The watching brief monitored underpinning operations in the library, Servants' Hall outside of the Estate Office within the East Quad and the basement as well as a pipe trench in the port-cochère. The watching brief also included an investigation of a tunnel that extended beneath the Estate Office. Historic building recording was undertaken in the East quadrant (Coal Yard), west quadrant (Butler's Pantry), the Kitchen/Scullery, the Vestibule, the Library, the Morning Room and the Drawing Room.

This work monitored the excavation of a new lift shaft through the floor of the library, the excavation of a new lobby at cellar level, underpinning in the library, and some removals, demolition and general opening-up of areas.

General shot of Valentines Mansion's southern elevation Ground floor plan of Valentines Mansion, red lines indicate investigated areas. Detailed shot of oven door in the Scullery East facing shot of doorway and stud wall 18th century graffiti

Oakwood House, Charleshill, Tilford

Pre-Construct Archaeology Ltd (PCA) was commissioned by Elspeth Beard Architects on behalf of their Client to undertake Level 2 building recording of a Second World War Anti-Tank pillbox at Oakwood House, Charleshill, Tilford, Surrey.

PCA provided advice to the client and liaised on their behalf with the Local Planning Authority to determine the level and nature of any building recording works and to undertake the necessary works to allow the discharge the planning condition.

The pillbox was part of some ancillary buildings, which were located in the grounds of, Oakwood House. The house and its ancillary building are not Listed Buildings, nor do they lie within a Conservation Area.

Three post-war weather-boarded ancillary buildings with clay-tiled roofs were located respectively on the roof off and on the south and south-west sides of the Second World War brick-shuttered concrete anti-tank (AT) gun emplacement/pillbox.

The building recording was required to meet a planning condition imposed by the Local Planning Authority. Planning permission has been granted for demolition of the three post-war ancillary buildings and the smaller chamber (east-west corridor) of the Type DFW3/28 gun emplacement. The gun house of the emplacement is to be retained and incorporated into a new building.

Surviving architectural features in the gun house of the emplacement, together with contemporary documents suggest that the emplacement was built to accommodate a Vickers QF Mark IX 2-pounder AT gun mounted on a Mark II carriage, which would have been deployed to the emplacement in the event of an invasion.

Documentary records held by The National Archives suggest that the emplacement was built during the summer of 1940 as an element of the GHQ Line B defences between Godalming and Farnham, which consisted of a series of defended localities situated at points at which it was anticipated that enemy armour might attempt to cross the River Wey.

The AT pillbox at Oakwood House appears to have been an outlier of the Elstead defences, its location chosen in order to cover a potential river crossing point to the west of the defensive concentration at Elstead.

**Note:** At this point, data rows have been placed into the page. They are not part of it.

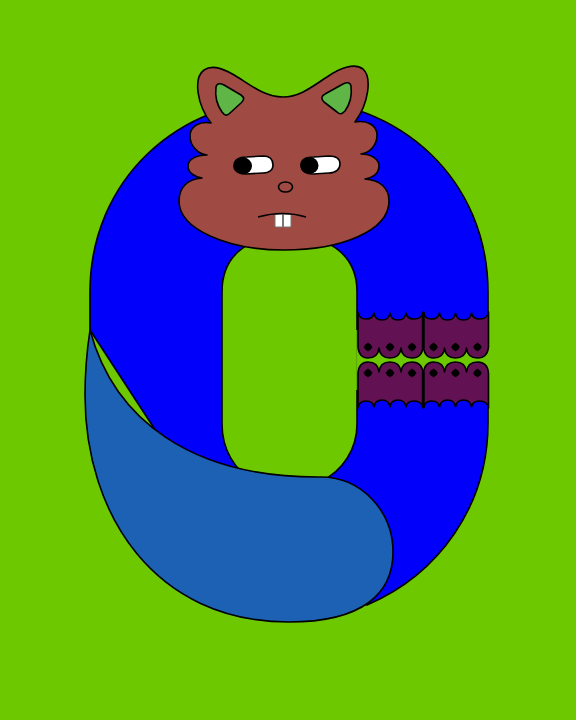
<!DOCTYPE html>
<html lang="en">
<head>
<meta charset="utf-8">
<title>Animal letter O</title>
<style>
:root {
  --ground: #6ec800;
  --body: #0000fb;
  --tail: #1c61b4;
  --fur: #9f4a42;
  --ear: #5fb545;
  --paw: #621152;
  --ink: #000;
  --white: #fff;
}
html, body { margin: 0; background: var(--ground); overflow: hidden; }
svg { display: block; width: 576px; height: 720px; }
.outlined { stroke: var(--ink); stroke-width: 1.6; stroke-linejoin: round; }
.ground { fill: var(--ground); }
.body { fill: var(--body); }
.tail { fill: var(--tail); }
.fur { fill: var(--fur); }
.ear { fill: var(--ear); }
.paw { fill: var(--paw); }
.white { fill: var(--white); }
.ink { fill: var(--ink); }
.line { fill: none; }
.tooth { fill: var(--white); stroke: #777; stroke-width: 1; }
</style>
</head>
<body>
<svg viewBox="0 0 576 720" role="img" aria-label="Letter O formed by a curled-up animal with a wide tail and two paws">
  <defs>
    <g id="paw-half">
      <path class="paw outlined" d="M358 312Q359 319 366 319Q373 319 374 313Q375 320 382 320Q389 320 390 313Q391 320 398 320Q405 320 406 313Q407 319 414 319Q422 319 423 312V347Q422 358 412 358Q402 358 401 348Q400 358 390 358Q380 358 379 348Q378 358 368 358Q359 358 358 347Z"/>
      <g class="ink">
        <path id="pad" d="M368 342.500L372.500 347L368 351.500L363.500 347Z"/>
        <circle cx="368" cy="347" r="3.500"/>
        <use href="#pad" x="22"/>
        <circle cx="390" cy="347" r="3.500"/>
        <use href="#pad" x="44"/>
        <circle cx="412" cy="347" r="3.500"/>
      </g>
    </g>
    <g id="paw-pair">
      <use href="#paw-half"/>
      <use href="#paw-half" x="65.500"/>
      <path class="line" d="M423.200 312V348" stroke="#000" stroke-width="2.800"/>
    </g>
  </defs>

  <rect class="ground" width="576" height="720"/>

  <g id="body">
    <path class="body outlined" d="M90 330V292C90 180 178 99 289 99C400 99 488 180 488 292V423C488 506 439 574 367 605L240 560Z"/>
    <path class="ground outlined" d="M222 292C222 260 242 236 289 236C336 236 357 260 357 292V424C357 449 343 471 320 482H255C234 470 222 449 222 424Z"/>
  </g>

  <g id="paws">
    <rect class="ground" x="356.200" y="330" width="134" height="60"/>
    <use href="#paw-pair"/>
    <use href="#paw-pair" transform="translate(0 720) scale(1 -1)"/>
  </g>

  <path id="tail" class="tail outlined" d="M90 330C114 420 192 478 321 477C362 477 393 512 393 552C393 594 362 622 289 622C155 622 85 515 85 395C85 373 87 350 90 330Z"/>

  <g id="head">
    <path class="fur outlined" d="M211 123C197 105 193 78 204 70C213 64 225 69 239 78C253 87 266 97 283 97C300 97 313 86 327 77C341 67 355 63 363 69C372 77 369 103 355 122C367 120 377 125 377 135C377 146 369 153 361 154C371 154 379 159 379 166C379 174 372 178 365 179C380 180 389 188 389 201C389 231 341 250 284 250C227 250 179 229 179 201C179 188 187 179 202 178C195 177 188 173 188 166C188 159 197 155 207 155C198 154 190 146 190 136C190 126 200 121 211 123Z"/>
    <g id="ears" class="ear outlined">
      <path d="M216 87C217 83 220 83 224 85L241 95C245 98 244 100 241 103L230 113C227 116 225 116 222 112C217 105 215 95 216 87Z"/>
      <path d="M351 86C350 82 347 82 343 84L325 94C321 96 321 99 324 102L337 112C340 115 342 114 345 111C350 104 352 94 351 86Z"/>
    </g>
    <g id="eyes">
      <path class="white outlined" d="M234 166C234 160 239 157 247 157L263 156C270 156 273 160 273 165C273 170 269 173 263 173L246 174C239 174 234 171 234 166Z"/>
      <path class="white outlined" d="M301 165C301 159 306 157 314 157L329 156C336 156 340 159 340 164C340 169 336 173 329 173L313 174C306 174 301 171 301 165Z"/>
      <ellipse class="ink" cx="243" cy="166" rx="9" ry="8.500"/>
      <ellipse class="ink" cx="309.500" cy="165.500" rx="9" ry="8.500"/>
    </g>
    <ellipse id="nose" class="fur outlined" cx="285.500" cy="187" rx="7" ry="5"/>
    <g id="mouth">
      <rect class="tooth" x="275" y="214" width="7.500" height="13" rx="1"/>
      <rect class="tooth" x="283.500" y="214" width="7.500" height="13" rx="1"/>
      <path class="line outlined" d="M258 217Q283 210 306 217"/>
    </g>
  </g>
</svg>
</body>
</html>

PCA's historical research indicated that the emplacement at Oakwood House was probably built by civilian contract labour working under the supervision of one of a small number of Royal Engineer (RE) units then operating in No. 4 (Bordon and Longmoor) Sector of Aldershot Command.

A number of original fixtures and fittings survived within the emplacement, including flip-up asbestos shutters, fitted to give protection against attacking troops armed with flame-throwers.

Interior view showing gun house portion of Type DFW3/28 gun emplacement and corner slots for gun carriage feet Interior view of precast concrete embrasure with rectangular slot for possible Bren gun mount and <i>in-situ</i> asbestos flap